The wages of less educated men—which had been in decline since the 1970s—also enjoyed a brief reprieve in the late 1990s and into the following decade. Working with University of Chicago colleagues Kerwin Charles and Matthew Notowidigdo, Hurst found that these aggregate statistics for the United States as a whole have played out in miniature across the country (PDF), as one would expect if the housing boom were really behind the short-lived uptick in the employment and salaries for the bottom 20 percent. In regions where the housing booms were greatest, the employment prospects of low-skilled workers fared the best, while in places that the housing bubble passed by, the job prospects of such workers continued their inexorable decline. (The researchers also found that the increase in construction employment was only part of the explanation: Low-skilled service employment also went up in places with housing booms as local residents, feeling wealthier as a result of the increased value of their homes, spent more at restaurants, barber shops, and local retail establishments.)
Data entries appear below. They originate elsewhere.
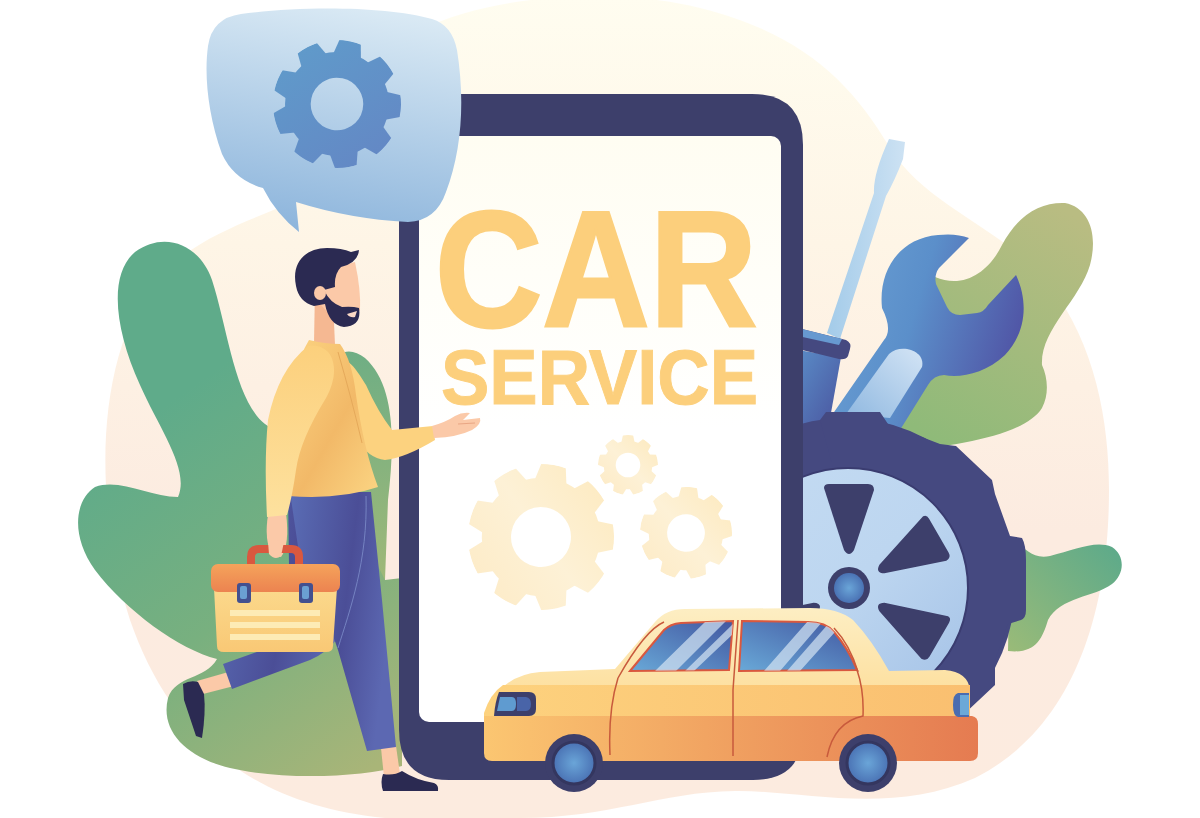
<!DOCTYPE html>
<html lang="en">
<head>
<meta charset="utf-8">
<title>Car service</title>
<style>
:root {
  --navy: #3d3f6b;
  --ink: #2b2a52;
  --tyre: #454980;
  --amber: #fccf7c;
  --skin: #fbc9a8;
  --red: #d9583f;
  --seam: #c85a3c;
}
html, body { margin: 0; height: 100%; overflow: hidden; background: #fff; }
svg { display: block; width: 1200px; height: 818px; }
.title { font-family: "Liberation Sans", "TeX Gyre Heros Cn", sans-serif; font-weight: 700; fill: var(--amber); stroke: var(--amber); stroke-width: 3; }
.title .small { stroke-width: 1; }
.navy { fill: var(--navy); }
.ink { fill: var(--ink); }
.tyre { fill: var(--tyre); }
.skin { fill: var(--skin); }
.seam { fill: none; stroke: var(--seam); stroke-width: 1.5; }
</style>
</head>
<body>
<svg viewBox="0 0 1200 818" role="img" aria-label="Mechanic with a toolbox walking to a large tablet that reads Car Service">
  <defs>
    <linearGradient id="backdrop" x1="0" y1="0" x2="0" y2="1">
      <stop offset="0" stop-color="#fffdf0"/><stop offset=".3" stop-color="#fef5e6"/><stop offset=".65" stop-color="#fcebe0"/><stop offset="1" stop-color="#fcebdf"/>
    </linearGradient>
    <linearGradient id="screen" x1="0" y1="0" x2="0" y2="1">
      <stop offset="0" stop-color="#fffdf2"/><stop offset=".5" stop-color="#fff"/>
    </linearGradient>
    <linearGradient id="bubble" x1=".6" y1="0" x2=".4" y2="1">
      <stop offset="0" stop-color="#d9e9f4"/><stop offset="1" stop-color="#8db5dc"/>
    </linearGradient>
    <linearGradient id="gearBlue" x1="0" y1="0" x2="1" y2="1">
      <stop offset="0" stop-color="#5f9dcb"/><stop offset="1" stop-color="#6485c4"/>
    </linearGradient>
    <linearGradient id="gearPale" x1="1" y1="0" x2="0" y2="1">
      <stop offset="0" stop-color="#fde9bd"/><stop offset=".5" stop-color="#fdf1d6"/><stop offset="1" stop-color="#fdeac4"/>
    </linearGradient>
    <linearGradient id="leafLeft" gradientUnits="userSpaceOnUse" x1="130" y1="430" x2="370" y2="770">
      <stop offset="0" stop-color="#5fab8a"/><stop offset=".5" stop-color="#78b07f"/><stop offset="1" stop-color="#a9b578"/>
    </linearGradient>
    <linearGradient id="leafBack" x1="0" y1="0" x2="0" y2="1">
      <stop offset="0" stop-color="#6fae84"/><stop offset="1" stop-color="#9fb878"/>
    </linearGradient>
    <linearGradient id="leafRight" x1=".8" y1="0" x2=".3" y2="1">
      <stop offset="0" stop-color="#b9bc82"/><stop offset="1" stop-color="#8fba79"/>
    </linearGradient>
    <linearGradient id="leafLow" x1="0" y1="1" x2="1" y2="0">
      <stop offset="0" stop-color="#9abb78"/><stop offset="1" stop-color="#5aa98b"/>
    </linearGradient>
    <linearGradient id="wrench" x1="0" y1=".2" x2="1" y2=".5">
      <stop offset="0" stop-color="#6a9fd3"/><stop offset=".45" stop-color="#5b8fca"/><stop offset="1" stop-color="#5054a5"/>
    </linearGradient>
    <linearGradient id="wrenchGrip" x1="1" y1="0" x2="0" y2="1">
      <stop offset="0" stop-color="#d3e4f5"/><stop offset="1" stop-color="#8fb8e0"/>
    </linearGradient>
    <linearGradient id="shaft">
      <stop offset="0" stop-color="#a3cbe9"/><stop offset="1" stop-color="#cde2f3"/>
    </linearGradient>
    <linearGradient id="driverGrip" x1="0" y1="0" x2="1" y2="1">
      <stop offset="0" stop-color="#5a8cc7"/><stop offset="1" stop-color="#4a559f"/>
    </linearGradient>
    <linearGradient id="rim" x1="0" y1="0" x2="1" y2="1">
      <stop offset="0" stop-color="#c4dbf2"/><stop offset=".5" stop-color="#bdd6f0"/><stop offset="1" stop-color="#a3c1e6"/>
    </linearGradient>
    <radialGradient id="hub">
      <stop offset="0" stop-color="#6aa5d8"/><stop offset="1" stop-color="#4a72b4"/>
    </radialGradient>
    <linearGradient id="shirt" x1="0" y1="0" x2="1" y2="1">
      <stop offset="0" stop-color="#fcd482"/><stop offset=".55" stop-color="#f2b968"/><stop offset="1" stop-color="#fbd583"/>
    </linearGradient>
    <linearGradient id="sleeve" x1="0" y1="0" x2="0" y2="1">
      <stop offset="0" stop-color="#fcd07d"/><stop offset="1" stop-color="#fde19e"/>
    </linearGradient>
    <linearGradient id="trousers" x1="0" y1="0" x2="1" y2=".3">
      <stop offset="0" stop-color="#5a6db5"/><stop offset=".6" stop-color="#4b4e97"/><stop offset="1" stop-color="#5c68b2"/>
    </linearGradient>
    <linearGradient id="boxLid" x1="0" y1="0" x2="0" y2="1">
      <stop offset="0" stop-color="#f5a35b"/><stop offset="1" stop-color="#ec8350"/>
    </linearGradient>
    <linearGradient id="boxBody" x1="0" y1="0" x2="0" y2="1">
      <stop offset="0" stop-color="#fbd98c"/><stop offset="1" stop-color="#f9c875"/>
    </linearGradient>
    <linearGradient id="carRoof" gradientUnits="userSpaceOnUse" x1="0" y1="608" x2="0" y2="690">
      <stop offset="0" stop-color="#fdeec3"/><stop offset="1" stop-color="#fde0a0"/>
    </linearGradient>
    <linearGradient id="carMiddle">
      <stop offset="0" stop-color="#fdd27e"/><stop offset="1" stop-color="#fabf70"/>
    </linearGradient>
    <linearGradient id="carBase">
      <stop offset="0" stop-color="#fbc671"/><stop offset=".45" stop-color="#f1a462"/><stop offset="1" stop-color="#e57b51"/>
    </linearGradient>
    <linearGradient id="glass" x1="0" y1="1" x2="1" y2="0">
      <stop offset="0" stop-color="#69a9d8"/><stop offset="1" stop-color="#4256a0"/>
    </linearGradient>
    <mask id="gear">
      <circle r="61" fill="none" stroke="#fff" stroke-width="40"/>
      <g fill="#fff">
        <path id="tooth" d="M-22-76L-17-99Q0-102 17-99L22-76z"/>
        <use href="#tooth" transform="rotate(40)"/><use href="#tooth" transform="rotate(80)"/>
        <use href="#tooth" transform="rotate(120)"/><use href="#tooth" transform="rotate(160)"/>
        <use href="#tooth" transform="rotate(200)"/><use href="#tooth" transform="rotate(240)"/>
        <use href="#tooth" transform="rotate(280)"/><use href="#tooth" transform="rotate(320)"/>
      </g>
    </mask>
    <clipPath id="frontGlass"><path id="frontPane" d="M630 671L664 630Q670 624 681 623L733 621L729 670z"/></clipPath>
    <clipPath id="rearGlass"><path id="rearPane" d="M742 621L808 622Q826 622 834 632Q848 648 857 670L739 671z"/></clipPath>
    <g id="carWheel">
      <circle r="29" class="navy"/>
      <circle r="21" fill="url(#hub)" stroke="#34365f" stroke-width="3"/>
    </g>
  </defs>

  <path id="background-blob" fill="url(#backdrop)" d="M420 30C500-8 620-12 700 8C800 33 850 80 890 148C925 206 1010 232 1050 285C1095 345 1109 420 1109 490C1109 620 1070 730 975 778C890 816 800 790 735 791C660 792 610 818 520 818H385C250 805 170 735 130 620C92 500 95 350 160 275C220 215 310 210 340 170C375 110 370 60 420 30z"/>

  <g id="left-foliage">
    <path fill="url(#leafBack)" d="M318 420C325 350 345 343 365 358C395 385 395 440 388 500L385 580H310z"/>
    <path fill="url(#leafLeft)" d="M178 497C190 470 160 430 140 385C115 330 108 275 135 252C165 230 200 245 212 280C228 330 235 400 265 424L330 470L385 580L402 578V766C360 778 280 780 230 768C185 757 160 730 168 698C176 675 205 680 217 659C180 650 125 610 95 570C70 535 75 500 95 487C120 478 150 497 178 497z"/>
  </g>

  <g id="right-foliage">
    <path fill="url(#leafRight)" d="M895 425L905 330Q925 280 935 277C965 290 990 270 1002 245C1018 215 1040 202 1065 203C1090 208 1098 235 1090 265C1080 300 1040 330 1042 365C1048 378 1049 395 1042 408C1025 435 960 445 900 452z"/>
    <path fill="url(#leafLow)" d="M1010 540C1025 545 1030 560 1050 556C1075 550 1095 540 1112 547C1126 556 1124 575 1112 584C1095 597 1060 597 1048 620C1042 640 1035 654 1008 651z"/>
  </g>

  <g id="screwdriver">
    <path fill="url(#shaft)" d="M827 333L874 193Q873 174 889 139L905 142L903 159Q895 180 886 196L840 339z"/>
    <path fill="url(#driverGrip)" d="M798 350L841 357L829 424H798z"/>
    <path class="tyre" d="M798 328L846 340Q852 343 850 349L848 356Q846 360 839 359L798 349z"/>
    <path fill="#6799d0" d="M798 328L842 339L839 345L798 336z"/>
  </g>

  <g id="wrench-tool">
    <path fill="url(#wrench)" d="M832 415L884 340Q893 330 882 308C878 270 900 238 938 235Q956 233 969 238L939 268Q934 275 936 284L947 307Q951 315 960 315L977 313Q984 312 988 305L1016 275C1030 305 1024 335 1005 355C985 374 960 378 944 375Q934 375 928 385L900 430z"/>
    <path fill="url(#wrenchGrip)" d="M846 414L889 354C900 343 926 350 922 367L890 418z"/>
  </g>

  <g id="big-wheel">
    <circle class="tyre" cx="845" cy="588" r="170"/>
    <path class="tyre" d="M820 420L826 412H880L888 424L940 444L956 446L992 480L995 494L1010 536L1022 538Q1026 545 1026 560V610Q1026 618 1021 620L1008 624L995 660V685L962 716H900z"/>
    <circle cx="848" cy="588" r="120" fill="url(#rim)" stroke="#3a3c70" stroke-width="2"/>
    <g class="navy">
      <path id="spoke-gap" d="M824 488Q824 484 829 484H868Q874 484 874 490L854 550Q849 558 844 550z"/>
      <use href="#spoke-gap" transform="rotate(60 849 588)"/>
      <use href="#spoke-gap" transform="rotate(120 849 588)"/>
      <use href="#spoke-gap" transform="rotate(240 849 588)"/>
    </g>
    <circle class="navy" cx="849" cy="588" r="21"/>
    <circle cx="849" cy="588" r="15" fill="url(#hub)"/>
  </g>

  <g id="tablet">
    <path class="navy" d="M399 144Q399 94 449 94H752Q803 94 803 145V730Q803 780 753 780H449Q399 780 399 730z"/>
    <rect x="419" y="136" width="362" height="586" rx="10" fill="url(#screen)"/>
    <g class="title">
      <text x="435" y="326" font-size="166" textLength="322" lengthAdjust="spacingAndGlyphs">CAR</text>
      <text class="small" x="441" y="404" font-size="78" textLength="317" lengthAdjust="spacingAndGlyphs">SERVICE</text>
    </g>
    <g fill="url(#gearPale)">
      <circle r="100" mask="url(#gear)" transform="translate(541 537) scale(.73) rotate(10)"/>
      <circle r="100" mask="url(#gear)" transform="translate(686 533) scale(.46) rotate(4)"/>
      <circle r="100" mask="url(#gear)" transform="translate(628 465) scale(.3)"/>
    </g>
  </g>

  <g id="speech-bubble">
    <path fill="url(#bubble)" d="M241 14C300 6 385 6 432 19Q452 25 457 50C465 100 462 150 446 192Q436 221 408 222Q350 219 296 202L299 232Q276 214 263 188Q234 180 222 154C208 115 204 75 208 46Q212 18 241 14z"/>
    <circle r="100" fill="url(#gearBlue)" mask="url(#gear)" transform="translate(337 104) scale(.64) rotate(12)"/>
  </g>

  <g id="mechanic">
    <g id="legs">
      <path class="skin" d="M232 671L197 681L203 694L234 686z"/>
      <path class="ink" d="M183 684Q190 680 198 682L204 694Q206 712 202 738L196 736L184 700z"/>
      <path fill="url(#trousers)" d="M288 492L350 494L352 600Q345 645 310 660L232 689L223 664L290 640z"/>
      <path class="skin" d="M381 748L396 746L400 774L384 777z"/>
      <path class="ink" d="M383 774Q394 776 402 771Q416 780 434 783Q439 785 438 791H383Q380 782 383 774z"/>
      <path fill="url(#trousers)" d="M290 492H371L382 600L396 747L367 751L338 650Q322 600 300 560z"/>
      <path fill="none" stroke="#7583c2" d="M366 496C368 560 350 610 338 648"/>
    </g>
    <path fill="#f5b892" d="M315 288L333 300L335 345L314 343z"/>
    <path class="skin" d="M334 268L355 262Q361 290 360 310Q350 325 333 318L320 304z"/>
    <path class="ink" d="M296 286C291 262 306 248 327 248Q342 248 351 252L359 250Q358 263 341 267Q334 274 335 287L324 290Q330 303 342 307Q352 306 359 308Q362 326 344 327Q329 325 325 304L314 306Q299 302 296 286z"/>
    <ellipse class="skin" cx="320" cy="293" rx="6" ry="7"/>
    <path d="M347 314L357 311L355 317Q350 318 347 314z" fill="#fbd9c6"/>
    <path fill="#fcd27f" d="M330 360C345 352 356 368 366 385Q378 412 392 430L433 426L435 440Q405 458 385 460Q368 458 358 440z"/>
    <path fill="url(#shirt)" d="M309 340Q325 344 340 344Q352 360 356 395Q364 450 378 487Q340 500 288 496L292 440Q290 370 309 340z"/>
    <path fill="none" stroke="#e5a95a" d="M338 352Q352 400 362 443"/>
    <path class="skin" d="M432 426Q446 422 455 416Q462 412 470 413L463 420L480 418Q482 424 472 430Q458 437 434 438z"/>
    <path fill="none" stroke="#e9a684" d="M458 424L475 423"/>
    <path class="skin" d="M268 515L286 513Q290 545 281 557L272 555Q264 540 268 515z"/>
    <path fill="url(#sleeve)" d="M308 346C335 342 341 372 326 398Q300 440 296 470Q292 498 287 515L267 517Q264 460 268 420Q278 370 308 346z"/>
  </g>

  <g id="toolbox">
    <path fill="none" stroke="#d9583f" stroke-width="8" d="M251 567V557Q251 549 259 549H291Q299 549 299 557V567"/>
    <path class="skin" d="M268 542Q277 538 284 542L281 556Q275 561 269 554z"/>
    <path fill="url(#boxBody)" d="M214 588H337L333 646Q333 652 326 652H224Q217 652 217 646z"/>
    <rect x="211" y="564" width="129" height="28" rx="7" fill="url(#boxLid)"/>
    <g stroke="#fdebb5" stroke-width="6"><path d="M230 613H320M230 625H320M230 637H320"/></g>
    <g fill="#43508f">
      <rect x="237" y="583" width="14" height="20" rx="3"/><rect x="299" y="583" width="14" height="20" rx="3"/>
    </g>
    <g fill="#6ba0d2"><rect x="240" y="586" width="7" height="13" rx="2"/><rect x="302" y="586" width="7" height="13" rx="2"/></g>
  </g>

  <g id="car">
    <path fill="url(#carRoof)" d="M500 690Q515 674 540 672L615 669L655 622Q666 609 685 609L810 608Q838 608 853 620Q872 640 889 671L945 670Q968 672 970 690z"/>
    <path fill="url(#carMiddle)" d="M503 685H970V720H484V713Q490 694 503 685z"/>
    <path fill="url(#carBase)" d="M484 716H972Q978 717 978 724V753Q978 761 970 761H492Q484 761 484 753z"/>
    <use href="#frontPane" fill="url(#glass)" stroke="#d9583f" stroke-width="2"/>
    <use href="#rearPane" fill="url(#glass)" stroke="#d9583f" stroke-width="2"/>
    <g fill="#d5e5f4" opacity=".7">
      <path clip-path="url(#frontGlass)" d="M655 671L706 621H726L676 671zM685 671L733 624V634L694 671z"/>
      <path clip-path="url(#rearGlass)" d="M764 671L808 621H823L780 671zM787 671L829 623L835 632L800 671z"/>
    </g>
    <path class="seam" d="M618 678Q608 710 610 755M738 620L733 690V756M857 670Q864 690 863 716Q834 722 827 757"/>
    <path class="seam" d="M618 678Q645 630 664 622M834 628Q850 645 858 672"/>
    <path class="navy" d="M499 692H529Q536 692 536 699V709Q536 716 529 716H494Q495 702 499 692z"/>
    <path fill="#5f9bd0" d="M500 697H512Q516 697 516 704Q516 711 512 711H497z"/>
    <path fill="#4964a8" d="M517 697H526Q531 698 531 704Q531 711 526 711H517z"/>
    <path fill="#4b6cb0" d="M958 693H969V717H958Q953 716 953 705Q953 694 958 693z"/>
    <path fill="#6ba8d8" d="M960 695H969V715H960z"/>
    <use href="#carWheel" x="574" y="763"/>
    <use href="#carWheel" x="868" y="763"/>
  </g>
</svg>
</body>
</html>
Overall, Hurst and his co-authors estimate that roughly 40 percent of the increase in nonemployment (those who are unemployed but still looking for jobs, as well as those who have given up and exited the labor force entirely) since 2007 involves manufacturing jobs that were already lost during the earlier part of the decade. But the loss of these jobs was temporarily obscured by the housing boom that allowed low-skilled individuals to find work. (For the college-educated, there was at most a modest connection between the housing booms and employment.)
Once again, we are not as wealthy as we thought we were. And there really is a significant structural component behind today’s sluggish labor market.